Kulturprojekte Berlin and Stadtmuseum Berlin | Photo: David von Becker

The door of the techno-club “Tresor”

Between the rooms “Free Space” and “Boundaries” at BERLIN GLOBAL stands a very special door: the steel door of the legendary club “Tresor” at Leipziger Straße 126a. In the series “Favourite Object” we present it.

by Stefanie Friedlhuber, Kulturprojekte Berlin
In 2005 Dimitri Hegemann had to close the techno club he founded on Leipziger Straße to make space for real estate projects. He kept the door of the legendary club as a keepsake.

The “Tresor” door as a 3D model

Paul Spies, Director of the Stadtmuseum Berlin, tells us why the “Tresor” door is his favourite object at BERLIN GLOBAL.

Paul Spies, Director of the Stadtmuseum Berlin and Chief Curator of the State of Berlin at the Humboldt Forum, is fascinated by the steel door.
Kulturprojekte Berlin und Stadtmuseum Berlin | Photo: Alexander Rentsch

How did you become part of BERLIN GLOBAL?
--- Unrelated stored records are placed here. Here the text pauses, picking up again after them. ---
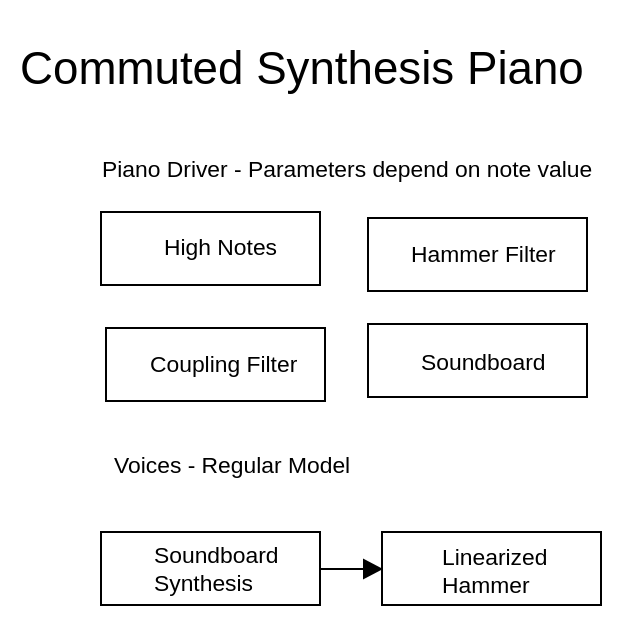
<!DOCTYPE html>
<html lang="en">
<head>
<meta charset="utf-8">
<title>Commuted Synthesis Piano</title>
<style>
  :root {
    --paper: #ffffff;
    --ink: #000000;
    --text-size: 22.85px;
    --title-size: 45.7px;
  }
  * { box-sizing: border-box; margin: 0; padding: 0; }
  html, body { width: 640px; height: 640px; overflow: hidden; background: var(--paper); }
  .diagram {
    position: relative;
    width: 640px;
    height: 640px;
    overflow: hidden;
    color: var(--ink);
    font: 400 var(--text-size)/28px "Liberation Sans", Arial, sans-serif;
    white-space: nowrap;
  }
  h1, h2, .node, .connector { position: absolute; }
  h1 { left: 20px; top: 41px; font-size: var(--title-size); line-height: 56px; font-weight: 400; }
  h2 { font-size: inherit; font-weight: 400; }
  .driver-heading { left: 102px; top: 155px; }
  .voices-heading { left: 114px; top: 451px; }
  .node { width: 221px; height: 75px; border: 2px solid var(--ink); }
  .high-notes { left: 100px; top: 211px; padding: 20px 0 0 62px; }
  .hammer-filter { left: 367px; top: 217px; padding: 21px 0 0 42px; }
  .coupling-filter { left: 105px; top: 327px; padding: 21px 0 0 43px; }
  .soundboard { left: 367px; top: 323px; padding: 23px 0 0 52px; }
  .soundboard-synthesis { left: 100px; top: 531px; padding: 8px 0 0 52px; }
  .linearized-hammer { left: 381px; top: 531px; padding: 10px 0 0 59px; }
  .connector { left: 0; top: 0; }
  .connector line { stroke: var(--ink); stroke-width: 1.8; }
  .connector polygon { fill: var(--ink); }
</style>
</head>
<body>
<main class="diagram">
  <h1>Commuted Synthesis Piano</h1>

  <h2 class="driver-heading">Piano Driver - Parameters depend on note value</h2>
  <div class="node high-notes">High Notes</div>
  <div class="node hammer-filter">Hammer Filter</div>
  <div class="node coupling-filter">Coupling Filter</div>
  <div class="node soundboard">Soundboard</div>

  <h2 class="voices-heading">Voices - Regular Model</h2>
  <div class="node soundboard-synthesis">Soundboard<br>Synthesis</div>
  <div class="node linearized-hammer">Linearized<br>Hammer</div>

  <svg class="connector" width="640" height="640" viewBox="0 0 640 640" aria-hidden="true">
    <line x1="320" y1="569" x2="365" y2="569"/>
    <polygon points="363,558.5 383,569 363,579.5"/>
  </svg>
</main>
</body>
</html>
I’m Paul Spies, Director of the Stadtmuseum Berlin and Chief Curator for the State of Berlin at the Humboldt Forum. I came to Berlin from Amsterdam five years ago to lead the conceptualization of the BERLIN GLOBAL exhibition. Together with a team of curators, I am responsible for its content.

Why is the door of the Tresor club your favourite object?

This impressive piece of rust sums up 150 years of Berlin history: the success of the Jewish community in Berlin, the aryanisation of their property by the Nazis, the destruction of Berlin at the end of World War II, the oblivion that spread over the ruins in the East Berlin border zone, the rediscovery after the fall of the Wall, and the techno club culture of the nineties.

The story behind the steel door

The digital exhibition of the Stadtmuseum Berlin at Google Arts & Culture tells the exciting story of Leipziger Straße 126a – from the Wertheim department stores’ to the techno club “Tresor” .

Die Tresortür ist Teil von „Music, Makers & Machines“ von Google Arts & Culture
Kulturprojekte Berlin und Stiftung Stadtmuseum Berlin, Foto: Screenshot

More objects